With the election now less than 3 months away, there has been a lot of coverage on how to ensure the voting process is secure. Congress has recently made $380 million available in funding to improve the federal election process. The Department of Homeland Security’s Election Infrastructure Subsector Government Coordinating Council released a white paper this summer containing some helpful advice in regards to secure elections.
Here are 5 tips DHS is recommending to improve overall cyber security posture:
- Post-election auditing is a common practice for many jurisdictions, however, this practice can be time consuming and costly. Jurisdictions should deploy efficient and effective auditable voting systems to ensure the resilience of the process.
Planning and Exercising
- Most election officials already have developed a contingency plan. Additional resources should be used to update these plans to include cyber disruptions, as well as a scheduled rehearsal for these particular plans.
- Training on cyber security practices should be required for the entire staff, not just the IT staff.

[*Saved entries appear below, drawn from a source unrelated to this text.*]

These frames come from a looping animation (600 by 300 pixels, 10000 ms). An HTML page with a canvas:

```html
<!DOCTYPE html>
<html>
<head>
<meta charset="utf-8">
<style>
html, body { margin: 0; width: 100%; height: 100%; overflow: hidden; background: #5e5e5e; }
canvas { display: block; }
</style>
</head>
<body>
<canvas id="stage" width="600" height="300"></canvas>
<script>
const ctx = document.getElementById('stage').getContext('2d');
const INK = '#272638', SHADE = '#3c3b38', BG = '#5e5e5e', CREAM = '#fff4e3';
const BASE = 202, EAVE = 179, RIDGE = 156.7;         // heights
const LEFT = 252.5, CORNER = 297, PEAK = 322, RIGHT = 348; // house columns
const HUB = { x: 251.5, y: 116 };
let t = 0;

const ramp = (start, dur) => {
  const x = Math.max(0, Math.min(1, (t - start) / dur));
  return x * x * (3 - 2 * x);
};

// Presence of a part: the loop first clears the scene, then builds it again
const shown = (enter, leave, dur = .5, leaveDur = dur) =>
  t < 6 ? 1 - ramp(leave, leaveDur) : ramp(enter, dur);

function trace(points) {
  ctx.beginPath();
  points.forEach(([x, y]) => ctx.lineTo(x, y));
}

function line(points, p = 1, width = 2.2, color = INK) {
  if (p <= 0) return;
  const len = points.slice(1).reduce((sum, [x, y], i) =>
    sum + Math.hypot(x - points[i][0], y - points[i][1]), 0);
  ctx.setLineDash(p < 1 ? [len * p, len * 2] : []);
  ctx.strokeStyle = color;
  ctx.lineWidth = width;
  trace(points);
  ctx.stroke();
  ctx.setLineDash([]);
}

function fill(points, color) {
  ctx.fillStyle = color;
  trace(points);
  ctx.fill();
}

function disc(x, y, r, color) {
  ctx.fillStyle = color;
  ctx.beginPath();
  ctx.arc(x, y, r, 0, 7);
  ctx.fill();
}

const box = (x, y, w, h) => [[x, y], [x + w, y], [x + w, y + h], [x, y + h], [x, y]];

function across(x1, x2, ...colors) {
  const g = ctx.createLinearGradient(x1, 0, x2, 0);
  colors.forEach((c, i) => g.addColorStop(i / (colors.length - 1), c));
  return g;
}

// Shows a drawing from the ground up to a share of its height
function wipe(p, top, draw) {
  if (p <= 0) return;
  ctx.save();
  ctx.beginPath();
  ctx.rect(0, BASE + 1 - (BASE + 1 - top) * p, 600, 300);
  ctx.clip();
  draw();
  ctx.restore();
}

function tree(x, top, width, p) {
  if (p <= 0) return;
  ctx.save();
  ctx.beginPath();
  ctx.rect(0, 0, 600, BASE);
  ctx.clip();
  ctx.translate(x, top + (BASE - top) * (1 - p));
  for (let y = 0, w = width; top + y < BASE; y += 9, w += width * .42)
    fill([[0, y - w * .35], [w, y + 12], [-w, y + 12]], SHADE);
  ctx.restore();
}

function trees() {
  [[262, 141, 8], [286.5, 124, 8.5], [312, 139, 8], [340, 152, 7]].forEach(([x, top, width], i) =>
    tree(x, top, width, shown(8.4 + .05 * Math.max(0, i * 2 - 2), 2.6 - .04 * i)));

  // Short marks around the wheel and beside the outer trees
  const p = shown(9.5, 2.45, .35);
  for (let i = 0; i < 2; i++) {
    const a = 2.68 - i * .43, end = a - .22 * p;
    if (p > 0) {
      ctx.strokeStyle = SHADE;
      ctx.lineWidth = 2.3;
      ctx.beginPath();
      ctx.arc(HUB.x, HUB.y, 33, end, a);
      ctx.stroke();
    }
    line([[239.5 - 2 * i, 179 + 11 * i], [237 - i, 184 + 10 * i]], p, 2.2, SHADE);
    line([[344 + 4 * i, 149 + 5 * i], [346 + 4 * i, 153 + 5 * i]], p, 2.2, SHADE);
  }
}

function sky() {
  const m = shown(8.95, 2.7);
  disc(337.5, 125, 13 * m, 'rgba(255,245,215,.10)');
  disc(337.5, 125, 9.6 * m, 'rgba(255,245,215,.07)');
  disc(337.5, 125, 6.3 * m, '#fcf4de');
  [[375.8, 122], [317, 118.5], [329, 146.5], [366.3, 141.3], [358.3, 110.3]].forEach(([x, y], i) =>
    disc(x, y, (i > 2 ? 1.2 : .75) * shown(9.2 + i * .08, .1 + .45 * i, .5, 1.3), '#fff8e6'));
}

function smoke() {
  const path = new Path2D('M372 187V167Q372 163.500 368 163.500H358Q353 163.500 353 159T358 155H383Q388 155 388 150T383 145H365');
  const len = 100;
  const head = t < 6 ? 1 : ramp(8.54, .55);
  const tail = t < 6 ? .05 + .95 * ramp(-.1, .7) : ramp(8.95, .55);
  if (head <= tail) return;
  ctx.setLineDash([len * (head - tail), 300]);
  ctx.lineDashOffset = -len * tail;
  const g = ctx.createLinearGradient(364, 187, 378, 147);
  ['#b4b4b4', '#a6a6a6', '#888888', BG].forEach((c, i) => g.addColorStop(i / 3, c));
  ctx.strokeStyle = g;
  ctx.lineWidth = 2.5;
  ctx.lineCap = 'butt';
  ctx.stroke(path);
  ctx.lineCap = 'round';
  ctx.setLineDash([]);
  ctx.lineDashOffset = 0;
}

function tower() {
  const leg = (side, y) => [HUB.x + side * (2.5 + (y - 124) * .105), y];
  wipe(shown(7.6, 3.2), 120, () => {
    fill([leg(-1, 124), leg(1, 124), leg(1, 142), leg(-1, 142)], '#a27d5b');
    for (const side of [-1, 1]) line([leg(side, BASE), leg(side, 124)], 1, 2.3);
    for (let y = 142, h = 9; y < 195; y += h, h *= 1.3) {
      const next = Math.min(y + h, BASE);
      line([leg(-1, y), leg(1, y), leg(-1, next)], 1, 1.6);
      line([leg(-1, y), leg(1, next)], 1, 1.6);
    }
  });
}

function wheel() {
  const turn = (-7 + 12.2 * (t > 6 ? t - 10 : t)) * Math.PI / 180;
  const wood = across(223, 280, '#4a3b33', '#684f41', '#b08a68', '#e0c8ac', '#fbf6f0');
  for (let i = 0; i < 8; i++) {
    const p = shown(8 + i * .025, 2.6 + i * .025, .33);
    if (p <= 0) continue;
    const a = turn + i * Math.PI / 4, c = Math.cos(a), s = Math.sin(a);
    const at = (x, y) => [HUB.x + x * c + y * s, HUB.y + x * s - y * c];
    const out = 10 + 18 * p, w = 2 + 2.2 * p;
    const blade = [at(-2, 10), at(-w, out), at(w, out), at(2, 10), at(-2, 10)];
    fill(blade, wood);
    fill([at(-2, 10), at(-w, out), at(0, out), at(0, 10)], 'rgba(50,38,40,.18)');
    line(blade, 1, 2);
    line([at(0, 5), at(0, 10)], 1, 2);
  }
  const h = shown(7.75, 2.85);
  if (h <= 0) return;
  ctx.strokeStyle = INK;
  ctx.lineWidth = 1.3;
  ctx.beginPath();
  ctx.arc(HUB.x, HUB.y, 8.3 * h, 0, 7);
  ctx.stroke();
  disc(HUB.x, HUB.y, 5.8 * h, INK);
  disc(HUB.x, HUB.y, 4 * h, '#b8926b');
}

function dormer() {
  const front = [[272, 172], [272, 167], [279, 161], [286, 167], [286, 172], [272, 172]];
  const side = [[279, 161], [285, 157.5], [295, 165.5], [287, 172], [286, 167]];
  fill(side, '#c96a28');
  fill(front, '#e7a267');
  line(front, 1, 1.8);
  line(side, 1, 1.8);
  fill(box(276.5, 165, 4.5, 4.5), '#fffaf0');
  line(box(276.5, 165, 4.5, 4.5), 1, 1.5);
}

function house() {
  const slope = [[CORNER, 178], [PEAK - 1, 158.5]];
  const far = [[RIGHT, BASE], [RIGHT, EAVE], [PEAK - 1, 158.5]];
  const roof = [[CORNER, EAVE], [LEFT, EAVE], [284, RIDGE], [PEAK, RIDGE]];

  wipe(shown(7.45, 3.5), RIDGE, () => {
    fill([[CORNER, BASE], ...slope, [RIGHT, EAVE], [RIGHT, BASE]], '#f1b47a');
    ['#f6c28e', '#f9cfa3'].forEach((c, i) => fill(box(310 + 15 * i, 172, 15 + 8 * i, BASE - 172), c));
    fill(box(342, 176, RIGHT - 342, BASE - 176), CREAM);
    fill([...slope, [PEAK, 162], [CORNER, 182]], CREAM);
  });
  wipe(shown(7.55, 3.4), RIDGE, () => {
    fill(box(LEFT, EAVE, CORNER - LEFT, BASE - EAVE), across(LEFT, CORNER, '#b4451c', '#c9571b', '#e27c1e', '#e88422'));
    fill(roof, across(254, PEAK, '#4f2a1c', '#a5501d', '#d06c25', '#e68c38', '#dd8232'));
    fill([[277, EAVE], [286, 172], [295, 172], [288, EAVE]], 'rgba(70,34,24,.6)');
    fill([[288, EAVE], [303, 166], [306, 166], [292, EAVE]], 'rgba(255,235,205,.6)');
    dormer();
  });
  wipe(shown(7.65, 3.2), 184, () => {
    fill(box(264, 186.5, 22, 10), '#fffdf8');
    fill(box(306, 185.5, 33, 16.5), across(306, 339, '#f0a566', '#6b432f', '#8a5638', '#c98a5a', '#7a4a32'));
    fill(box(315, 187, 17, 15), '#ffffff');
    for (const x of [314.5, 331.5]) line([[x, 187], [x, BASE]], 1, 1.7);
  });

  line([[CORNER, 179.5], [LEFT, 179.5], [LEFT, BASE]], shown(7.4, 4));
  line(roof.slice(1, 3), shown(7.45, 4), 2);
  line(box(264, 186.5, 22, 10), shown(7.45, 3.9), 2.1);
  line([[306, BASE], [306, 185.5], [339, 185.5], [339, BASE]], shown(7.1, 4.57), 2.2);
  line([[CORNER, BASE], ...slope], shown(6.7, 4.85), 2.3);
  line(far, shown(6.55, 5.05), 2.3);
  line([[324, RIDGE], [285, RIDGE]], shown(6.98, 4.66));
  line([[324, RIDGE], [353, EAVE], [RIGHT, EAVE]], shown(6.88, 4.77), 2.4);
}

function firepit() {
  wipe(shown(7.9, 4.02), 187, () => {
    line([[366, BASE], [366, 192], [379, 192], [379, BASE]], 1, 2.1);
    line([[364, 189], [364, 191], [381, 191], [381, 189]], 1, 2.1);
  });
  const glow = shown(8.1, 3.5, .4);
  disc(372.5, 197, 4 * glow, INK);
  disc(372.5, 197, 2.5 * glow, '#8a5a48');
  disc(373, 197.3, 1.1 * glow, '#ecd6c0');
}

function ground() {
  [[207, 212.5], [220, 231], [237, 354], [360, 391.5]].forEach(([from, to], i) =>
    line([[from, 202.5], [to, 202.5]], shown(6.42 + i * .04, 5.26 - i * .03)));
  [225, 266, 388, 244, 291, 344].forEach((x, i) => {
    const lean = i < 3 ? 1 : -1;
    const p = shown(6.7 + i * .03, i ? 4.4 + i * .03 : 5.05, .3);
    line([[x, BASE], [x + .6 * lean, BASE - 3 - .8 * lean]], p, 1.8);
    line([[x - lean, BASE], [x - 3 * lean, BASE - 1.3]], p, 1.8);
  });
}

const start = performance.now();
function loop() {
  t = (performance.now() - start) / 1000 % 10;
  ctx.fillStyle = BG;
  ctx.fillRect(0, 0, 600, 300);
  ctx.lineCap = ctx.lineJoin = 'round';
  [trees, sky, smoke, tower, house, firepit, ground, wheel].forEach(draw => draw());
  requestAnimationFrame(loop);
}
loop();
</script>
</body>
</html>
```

- Start with building a comprehensive portrayal and understanding of what systems are being defended and which systems are high-value or high-risk. Several states have already started examining items such as two-factor authentication or moving to a top-down structure to support a more secure registration process

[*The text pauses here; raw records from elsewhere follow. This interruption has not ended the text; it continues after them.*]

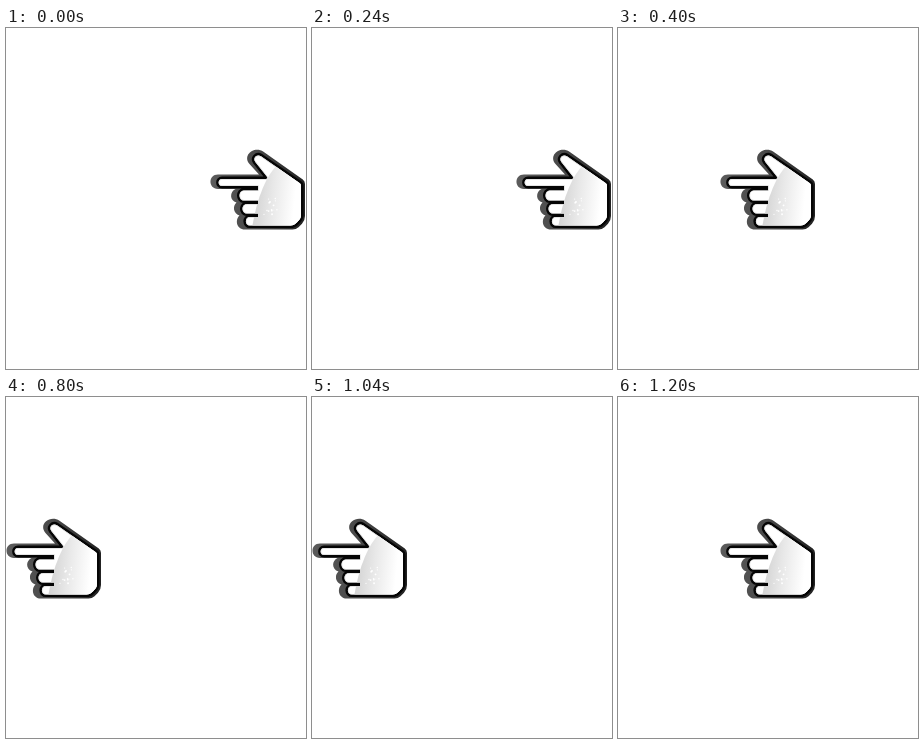
These frames come from a looping animation (300x341 px, 1.6 s). An HTML page:

```html
<!DOCTYPE html>
<html lang="en">
<head>
<meta charset="utf-8">
<title>Pointing hand</title>
<style>
  html, body { margin: 0; width: 100%; height: 100%; overflow: hidden; background: #fff; }
  svg { display: block; width: 100%; height: 100%; }
</style>
</head>
<body>
<svg viewBox="0 0 300 341">
  <defs>
    <path id="face" d="M114 151 H157.5 Q160.5 151 158.8 148.6 L147.3 134
      C144.5 130 148.5 125.8 153 128.2 L173.5 142.5 L191.8 155.2 Q193 156 193 157.5
      V187 C193 189.5 192 191.2 190 193.2 L188.3 195 Q185.8 197.6 182.5 197.6
      H142 C136.5 197.6 136.5 189 142 189 H150 V185.6
      H139 C133 185.6 133 176 139 176 H150 V172.6
      H136 C130 172.6 130 162.4 136 162.4 H150 V158
      H114 C109.5 158 109.5 151 114 151 Z"/>
    <clipPath id="inside"><use href="#face"/></clipPath>
    <linearGradient id="palm" gradientUnits="userSpaceOnUse" x1="145" y1="176" x2="186" y2="180">
      <stop offset="0" stop-color="#d2d2d2"/>
      <stop offset=".45" stop-color="#e8e8e8"/>
      <stop offset="1" stop-color="#fff"/>
    </linearGradient>
    <linearGradient id="bevel" gradientUnits="userSpaceOnUse" x1="102" y1="0" x2="197" y2="0">
      <stop offset="0" stop-color="#5c5c5c"/>
      <stop offset=".5" stop-color="#484848"/>
      <stop offset="1" stop-color="#222"/>
    </linearGradient>
  </defs>
  <g id="hand">
    <path fill="url(#bevel)" d="M151 146.6 H110 C100 146.6 100 161 110 161 H127.5
      C121.5 164 121.5 172.5 128.5 174.6 C124.5 178 125 185.5 131.5 187.6
      C127 191.5 128 201.6 137 201.6 H184.5 Q188 201.6 190.5 199.2
      L194 195.8 Q197 192.5 197 188 V156 Q197 153 194.8 151.5
      L176 138.2 L155.5 123.8 C146 117.5 134 127.5 141.5 136 Z"/>
    <use href="#face" stroke="#050505" stroke-width="5" stroke-linejoin="round"/>
    <use href="#face" fill="#fff"/>
    <g clip-path="url(#inside)">
      <use href="#face" fill="none" stroke="#ddd" stroke-width="1.4"/>
      <path d="M170 136 Q151 155 143.5 203 H200 V136 Z" fill="url(#palm)"/>
      <g id="sparkles" fill="#fff"/>
    </g>
  </g>
</svg>
<script>
  const hand = document.getElementById('hand');
  const sparkles = document.getElementById('sparkles');

  let seed = 7;
  const random = () => (seed = seed * 16807 % 2147483647) / 2147483647;
  for (let i = 0; i < 14; i++) {
    const dot = document.createElementNS('http://www.w3.org/2000/svg', 'circle');
    dot.setAttribute('cx', 156 + random() * 14);
    dot.setAttribute('cy', 168 + random() * 20);
    dot.setAttribute('r', 0.4 + random() * 0.6);
    sparkles.append(dot);
  }

  const STEP = 400;
  const shifts = [102, 0, -102, 0];
  const start = performance.now();

  function draw(now) {
    const step = Math.floor(Math.max(0, now - start) / STEP) % shifts.length;
    hand.setAttribute('transform', `translate(${shifts[step]} 0)`);
    requestAnimationFrame(draw);
  }
  draw(start);
</script>
</body>
</html>
```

- Utilize resources to not only improve defensive posture but also to improve the ability to detect and recover from possible incidents. Investments in regular backups (both online and offline) of critical data (like voter registration data) and testing of those backups will ensure the ability to recover from possible ransom ware or other attacks intended to destroy or alter data.